It had been a gloomy, rainy week with gray skies and no rain on Friday, but on Saturday, December 5th, the day of the services, the skies were blue and the sun was high.  It was almost a tribute in itself. 
 
At the reception, folks brought a bottle of wine for a toast to tom and told more stories.  I managed to come up with 70 wine glasses.  There was a lot of wine, I need to have a wine tasting or something again.   Dan, Corlin’s husband, went up and said he was visiting with Tom in the gun room and Dan asked him what his greatest thrill was.  Dan figured it would be a pheasant hunt or a big buck, or a big fish, but it was his kids and his wife, his family.  That was special to Dan and to us.  So now Dan has that with Corlin, 3-year-old Colt and Autumn, who is 14 and an honor student. 
 
Diane, our son’s wife, told of going into the Hammondsport flower shop to get flowers for her wedding and was asked who she was marrying and she said Tom Mitchell.  She was meant with a silence and Diane spelled it for the woman.  She finally came to that it was TG and not Tom Mitchell.  That was Diane’s introduction to TG, as TG was known as Tom in school. 

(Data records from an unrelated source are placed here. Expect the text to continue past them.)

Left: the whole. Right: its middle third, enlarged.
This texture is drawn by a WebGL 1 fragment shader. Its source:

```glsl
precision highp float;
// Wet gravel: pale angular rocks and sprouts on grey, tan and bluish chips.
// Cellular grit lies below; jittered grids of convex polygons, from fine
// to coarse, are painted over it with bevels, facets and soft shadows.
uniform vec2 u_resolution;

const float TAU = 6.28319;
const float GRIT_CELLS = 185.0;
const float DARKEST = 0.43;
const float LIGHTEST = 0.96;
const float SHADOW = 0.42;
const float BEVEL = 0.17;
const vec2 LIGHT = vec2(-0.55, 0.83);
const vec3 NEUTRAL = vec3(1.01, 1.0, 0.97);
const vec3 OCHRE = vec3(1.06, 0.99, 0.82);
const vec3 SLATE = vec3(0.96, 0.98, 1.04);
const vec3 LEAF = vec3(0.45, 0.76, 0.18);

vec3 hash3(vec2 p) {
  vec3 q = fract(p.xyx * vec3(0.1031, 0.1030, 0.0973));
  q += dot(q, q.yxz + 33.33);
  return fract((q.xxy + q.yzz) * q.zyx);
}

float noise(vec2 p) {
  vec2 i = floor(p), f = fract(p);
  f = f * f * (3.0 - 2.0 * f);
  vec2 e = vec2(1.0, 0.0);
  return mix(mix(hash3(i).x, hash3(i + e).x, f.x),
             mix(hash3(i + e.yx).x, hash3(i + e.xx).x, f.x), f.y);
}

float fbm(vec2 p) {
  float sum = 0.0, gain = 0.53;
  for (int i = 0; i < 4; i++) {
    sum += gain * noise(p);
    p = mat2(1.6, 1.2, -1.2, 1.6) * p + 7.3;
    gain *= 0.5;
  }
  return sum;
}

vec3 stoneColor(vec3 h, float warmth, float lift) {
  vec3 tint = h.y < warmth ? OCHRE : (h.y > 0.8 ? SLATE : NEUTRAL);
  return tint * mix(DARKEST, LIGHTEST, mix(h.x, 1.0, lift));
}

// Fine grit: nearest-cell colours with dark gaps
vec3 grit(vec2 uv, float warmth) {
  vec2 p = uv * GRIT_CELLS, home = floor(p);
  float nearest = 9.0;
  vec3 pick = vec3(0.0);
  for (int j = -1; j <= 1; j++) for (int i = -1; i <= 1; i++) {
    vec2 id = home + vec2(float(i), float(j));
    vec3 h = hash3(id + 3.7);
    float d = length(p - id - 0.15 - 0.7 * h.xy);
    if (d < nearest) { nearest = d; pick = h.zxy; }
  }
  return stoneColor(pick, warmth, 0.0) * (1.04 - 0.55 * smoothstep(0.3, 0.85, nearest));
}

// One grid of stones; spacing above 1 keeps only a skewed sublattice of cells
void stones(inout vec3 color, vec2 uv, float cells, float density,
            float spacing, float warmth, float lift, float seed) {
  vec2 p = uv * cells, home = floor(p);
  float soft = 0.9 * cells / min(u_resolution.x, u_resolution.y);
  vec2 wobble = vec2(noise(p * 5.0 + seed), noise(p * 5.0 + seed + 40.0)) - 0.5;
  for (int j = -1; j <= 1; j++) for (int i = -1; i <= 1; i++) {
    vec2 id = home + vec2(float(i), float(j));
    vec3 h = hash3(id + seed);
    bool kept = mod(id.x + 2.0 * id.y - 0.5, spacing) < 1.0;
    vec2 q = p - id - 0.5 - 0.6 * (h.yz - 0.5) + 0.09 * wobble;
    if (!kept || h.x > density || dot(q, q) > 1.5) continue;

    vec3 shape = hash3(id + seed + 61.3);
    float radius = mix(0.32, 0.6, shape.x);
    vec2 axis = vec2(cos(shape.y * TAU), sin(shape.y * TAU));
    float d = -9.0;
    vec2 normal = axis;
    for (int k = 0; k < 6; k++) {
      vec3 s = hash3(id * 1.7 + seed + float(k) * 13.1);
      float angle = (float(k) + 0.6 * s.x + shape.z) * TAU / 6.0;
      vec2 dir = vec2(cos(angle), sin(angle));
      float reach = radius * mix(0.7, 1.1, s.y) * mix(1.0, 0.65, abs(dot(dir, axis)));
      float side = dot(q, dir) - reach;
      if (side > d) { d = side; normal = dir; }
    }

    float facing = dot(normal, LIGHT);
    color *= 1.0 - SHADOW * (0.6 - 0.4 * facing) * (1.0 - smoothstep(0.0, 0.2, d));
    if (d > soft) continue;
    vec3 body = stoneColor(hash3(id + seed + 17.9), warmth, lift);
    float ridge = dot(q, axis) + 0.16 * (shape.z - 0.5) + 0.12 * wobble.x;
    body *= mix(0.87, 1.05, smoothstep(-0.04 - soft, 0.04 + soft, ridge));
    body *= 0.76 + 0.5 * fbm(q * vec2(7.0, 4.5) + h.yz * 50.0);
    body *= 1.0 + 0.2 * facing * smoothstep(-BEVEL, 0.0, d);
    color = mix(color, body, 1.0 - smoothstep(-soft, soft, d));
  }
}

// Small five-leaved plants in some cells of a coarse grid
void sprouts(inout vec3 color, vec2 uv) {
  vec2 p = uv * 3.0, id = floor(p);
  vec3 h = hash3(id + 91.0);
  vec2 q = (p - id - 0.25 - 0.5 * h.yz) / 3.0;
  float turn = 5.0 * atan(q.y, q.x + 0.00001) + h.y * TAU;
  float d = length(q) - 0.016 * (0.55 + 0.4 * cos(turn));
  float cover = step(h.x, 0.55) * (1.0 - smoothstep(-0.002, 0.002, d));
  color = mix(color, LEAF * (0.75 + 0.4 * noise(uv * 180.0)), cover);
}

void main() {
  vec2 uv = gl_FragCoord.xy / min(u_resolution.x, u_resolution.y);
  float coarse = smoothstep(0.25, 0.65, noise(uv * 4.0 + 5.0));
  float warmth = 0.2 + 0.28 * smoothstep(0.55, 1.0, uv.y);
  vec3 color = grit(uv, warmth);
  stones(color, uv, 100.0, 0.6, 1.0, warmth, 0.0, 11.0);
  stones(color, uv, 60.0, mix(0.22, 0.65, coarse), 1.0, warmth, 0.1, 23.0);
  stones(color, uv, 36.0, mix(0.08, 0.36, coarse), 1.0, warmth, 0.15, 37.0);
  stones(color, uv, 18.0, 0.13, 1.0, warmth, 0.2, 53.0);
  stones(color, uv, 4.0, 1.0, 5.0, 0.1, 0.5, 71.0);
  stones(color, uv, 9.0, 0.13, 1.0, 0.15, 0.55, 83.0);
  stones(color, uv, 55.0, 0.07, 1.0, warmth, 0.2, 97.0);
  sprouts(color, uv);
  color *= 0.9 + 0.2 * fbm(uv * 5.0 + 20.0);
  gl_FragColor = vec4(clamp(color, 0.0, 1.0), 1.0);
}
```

Megan, our oldest daughter, had a young friend of our grandson, David, video the service and she, Megan, wandered around the reception with the camera and has created a DVD. 

TG’s boy scouts and parents manned the reception and food at the fire hall.  It was special to these scouts as we had a photo of Tom in a scout uniform and TG in his uniform as a child plus the entire troop.  I got up and thanked them, they had it all under control. 


Phyllis Bauer and Melissa Hartman manned the wine counter.  Phyllis is one of the Women for NY Wine and a widow of a grape grower.   Melissa and her husband, Ben, have a winery on the west side of Keuka Lake, Deep Root Vineyard.  They sell a lot of their wines at shows and travel to markets.  She told Ben that she was not going to Corning that day. 

The following week the Hammondsport assistant fire chief died at the age of 38, an aneurysm.  So the little town of Hammondsport has had its share this month.  TG’s K-3rd grade musical play was postponed for Tom and then again for the fire chief.  He will have it on December 23.  I went down last night to his junior-senior high concert.  Brian, his youngest son (13) played on the drums to a couple of the numbers.  It was very nice.  TG looked very tired.  I hope he can get some rest, but we are all waking up at dumb times. 

Megan and Corlin came down today, December 12, with small children for a cookie party at TG and Diane’s place in Bath and to see Santa in the park in Hammondsport.  TG came up to the farm and sat in Tom’s tree stand.  He was not ready for a party, but little children are.   

 We have appreciated everyone’s support and help to get us through this time. 
Take care and have a happy holiday.
 

 (Christmas seems like it was forever ago and just yesterday!  Marcy)

Friday, January 8, 2016

Hello winemakers, 
Tom passed away at home unexpectedly, December 1, 2015.

We were hoping to sell the farm, so he could retire.  Not to be.  The farm on Hyatt Hill is still for sale, the house is not.

The farm on Dutch Street can be for sale, but it is not listed right now. 

I am still filling online orders and mailing or shipping daily.  IF I do not answer the phone, please leave a message, as I do not always hear it ring!  Thank you for your consideration and support.  We have appreciated all the cards, gifts and support given at this time.  May your wines fall bright.

Marcy   

Wednesday, November 25, 2015

Shop at www.fallbright.com

The link for www.fallbright.com goes directly to the shopping cart!    Instructions are with most products on the shopping site, so click away.  If you have bookmarked our site, refresh it!


You will need to change the email for us to fallbright@frontier.com 


I was not able to forward winemaking@fallbright.com to the new address and will be working on this.  Tom says I get myself in to more trouble than I bargain on and it is true.... 


Information is also on www.101winemaking.com 


HAPPY AND SAFE THANKSGIVING!  Tom and Marcy